"For having documented, with respect, the culture of Native American people. For being innovative and establishing my own techniques and style of work. I hope I have changed the way people look at bronze sculpture. For showing that there really are no limits in what is possible in bronze, that we can capture an amazing amount of detail and depth of color for another level of realism."
Eastern Woodland Series
"Trophy Hunters" announces a new chapter by acclaimed Master of Realism Dave McGary in depicting American Indians and the First Nations people of Canada. In this series McGary turns for a second time to the Woodland Tribes of the American Northeast and Southern Quebec, tribes whose rich histories include the critical roles they played in those regions during the mid-18th century. Only McGary’s important piece "Emergence of the Chief" has portrayed the tribes of this region, who differ greatly – from their customs to their manner of dress — from American’s Southwestern tribes and those of the Upper Plains, the Upper Midwest and the Mountain regions.
Dave McGary (1958-2013), a legend among contemporary artists of the American West, was considered the Master of Realism depicting Native American Indians and his many awards during the past decade more than verify his popularity among collectors and fellow artists. His ability to capture the human spirit knows no equal, and his attention to detail in form and historic content are exhilarating.

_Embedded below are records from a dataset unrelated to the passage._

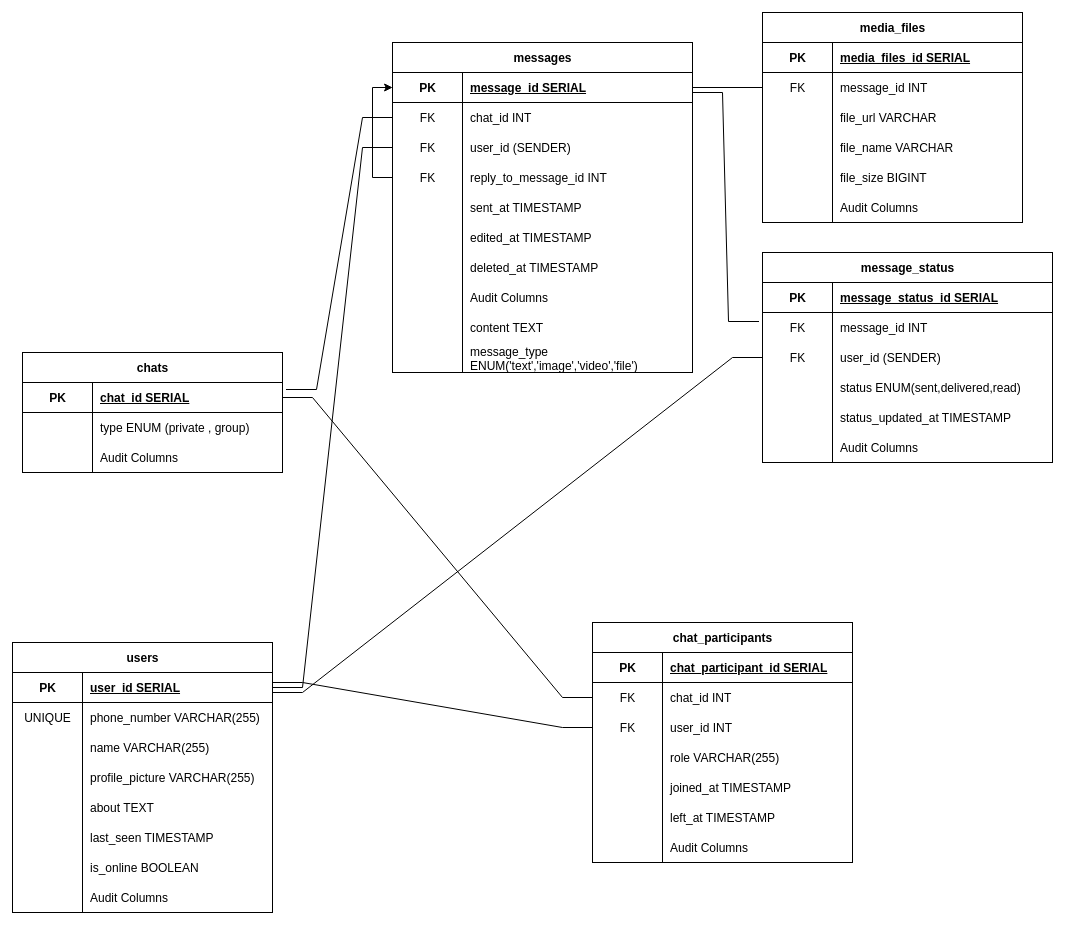
<!DOCTYPE html>
<html lang="en">
<head>
<meta charset="utf-8">
<title>Chat database schema</title>
<style>
:root { --ink: #000; --paper: #fff; --row: 30px; --key: 70px; }
* { box-sizing: border-box; margin: 0; padding: 0; }
body { width: 1065px; height: 925px; overflow: hidden; background: var(--paper); }
.diagram {
  position: relative; width: 1065px; height: 925px; overflow: hidden;
  background: var(--paper); color: var(--ink);
  font: 12px/14px "Liberation Sans", Arial, sans-serif;
}
.connectors { position: absolute; left: 0; top: 0; fill: none; stroke: var(--ink); stroke-width: 1; }
.connectors .arrow { fill: var(--ink); }
.entity {
  position: absolute; display: flex; flex-direction: column; overflow: hidden;
  width: 261px; border: 1px solid var(--ink); background: var(--paper);
}
.entity h2 {
  flex: none; display: flex; align-items: center; justify-content: center;
  height: var(--row); border-bottom: 1px solid var(--ink); font-size: 12px; font-weight: 700;
}
.column { flex: none; display: grid; grid-template-columns: var(--key) 1fr; height: var(--row); }
.column:last-child { height: 29px; }
.column dt { display: flex; align-items: center; justify-content: center; border-right: 1px solid var(--ink); }
.column dd { display: flex; align-items: center; padding-left: 7px; white-space: nowrap; }
.primary { border-bottom: 1px solid var(--ink); font-weight: 700; }
.primary dd { text-decoration: underline; }
.column .wrapped { align-items: flex-start; padding-top: 2px; overflow: hidden; }
.messages { left: 392px; top: 42px; width: 301px; height: 331px; }
.media-files { left: 762px; top: 12px; height: 211px; }
.message-status { left: 762px; top: 252px; width: 291px; height: 211px; }
.chats { left: 22px; top: 352px; height: 121px; }
.users { left: 12px; top: 642px; height: 271px; }
.chat-participants { left: 592px; top: 622px; height: 241px; }
</style>
</head>
<body>
<main class="diagram">

  <section class="entity messages">
    <h2>messages</h2>
    <dl>
      <div class="column primary"><dt>PK</dt><dd>message_id SERIAL</dd></div>
      <div class="column"><dt>FK</dt><dd>chat_id INT</dd></div>
      <div class="column"><dt>FK</dt><dd>user_id (SENDER)</dd></div>
      <div class="column"><dt>FK</dt><dd>reply_to_message_id INT</dd></div>
      <div class="column"><dt></dt><dd>sent_at TIMESTAMP</dd></div>
      <div class="column"><dt></dt><dd>edited_at TIMESTAMP</dd></div>
      <div class="column"><dt></dt><dd>deleted_at TIMESTAMP</dd></div>
      <div class="column"><dt></dt><dd>Audit Columns</dd></div>
      <div class="column"><dt></dt><dd>content TEXT</dd></div>
      <div class="column"><dt></dt><dd class="wrapped"><span>message_type<br>ENUM('text','image','video','file')</span></dd></div>
    </dl>
  </section>

  <section class="entity media-files">
    <h2>media_files</h2>
    <dl>
      <div class="column primary"><dt>PK</dt><dd>media_files_id SERIAL</dd></div>
      <div class="column"><dt>FK</dt><dd>message_id INT</dd></div>
      <div class="column"><dt></dt><dd>file_url VARCHAR</dd></div>
      <div class="column"><dt></dt><dd>file_name VARCHAR</dd></div>
      <div class="column"><dt></dt><dd>file_size BIGINT</dd></div>
      <div class="column"><dt></dt><dd>Audit Columns</dd></div>
    </dl>
  </section>

  <section class="entity message-status">
    <h2>message_status</h2>
    <dl>
      <div class="column primary"><dt>PK</dt><dd>message_status_id SERIAL</dd></div>
      <div class="column"><dt>FK</dt><dd>message_id INT</dd></div>
      <div class="column"><dt>FK</dt><dd>user_id (SENDER)</dd></div>
      <div class="column"><dt></dt><dd>status ENUM(sent,delivered,read)</dd></div>
      <div class="column"><dt></dt><dd>status_updated_at TIMESTAMP</dd></div>
      <div class="column"><dt></dt><dd>Audit Columns</dd></div>
    </dl>
  </section>

  <section class="entity chats">
    <h2>chats</h2>
    <dl>
      <div class="column primary"><dt>PK</dt><dd>chat_id SERIAL</dd></div>
      <div class="column"><dt></dt><dd>type ENUM (private , group)</dd></div>
      <div class="column"><dt></dt><dd>Audit Columns</dd></div>
    </dl>
  </section>

  <section class="entity users">
    <h2>users</h2>
    <dl>
      <div class="column primary"><dt>PK</dt><dd>user_id SERIAL</dd></div>
      <div class="column"><dt>UNIQUE</dt><dd>phone_number VARCHAR(255)</dd></div>
      <div class="column"><dt></dt><dd>name VARCHAR(255)</dd></div>
      <div class="column"><dt></dt><dd>profile_picture VARCHAR(255)</dd></div>
      <div class="column"><dt></dt><dd>about TEXT</dd></div>
      <div class="column"><dt></dt><dd>last_seen TIMESTAMP</dd></div>
      <div class="column"><dt></dt><dd>is_online BOOLEAN</dd></div>
      <div class="column"><dt></dt><dd>Audit Columns</dd></div>
    </dl>
  </section>

  <section class="entity chat-participants">
    <h2>chat_participants</h2>
    <dl>
      <div class="column primary"><dt>PK</dt><dd>chat_participant_id SERIAL</dd></div>
      <div class="column"><dt>FK</dt><dd>chat_id INT</dd></div>
      <div class="column"><dt>FK</dt><dd>user_id INT</dd></div>
      <div class="column"><dt></dt><dd>role VARCHAR(255)</dd></div>
      <div class="column"><dt></dt><dd>joined_at TIMESTAMP</dd></div>
      <div class="column"><dt></dt><dd>left_at TIMESTAMP</dd></div>
      <div class="column"><dt></dt><dd>Audit Columns</dd></div>
    </dl>
  </section>

  <svg class="connectors" width="1065" height="925" viewBox="0 0 1065 925" aria-hidden="true">
    <g id="messages-reply">
      <polyline points="392,177.5 372.5,177.5 372.5,87.5 386,87.5"/>
      <polygon class="arrow" points="391.5,87.5 384.5,91 386.2,87.5 384.5,84"/>
    </g>
    <polyline id="chats-messages" points="286,389.5 316.5,389.5 362.5,117.5 392,117.5"/>
    <polyline id="users-messages" points="273,687.5 302.5,687.5 362.5,147.5 392,147.5"/>
    <polyline id="messages-media" points="693,87.5 762,87.5"/>
    <polyline id="messages-status" points="693,92.5 722.5,92.5 728.5,321.5 759,321.5"/>
    <polyline id="users-status" points="273,692.5 302.5,692.5 732.5,357.5 762,357.5"/>
    <polyline id="users-participants" points="273,682.5 302.5,682.5 562.5,727.5 592,727.5"/>
    <polyline id="chats-participants" points="283,397.5 312.5,397.5 562.5,697.5 592,697.5"/>
  </svg>

</main>
</body>
</html>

In 2005, a 24 ft statue was unveiled at the University of Wyoming. This highly visible statue, by Cody sculptor Dave McGary, will grace the campus for generations to come. Wyoming Signatures' Ben Froidevaux spoke to the artist and descendants of Chief Washakie.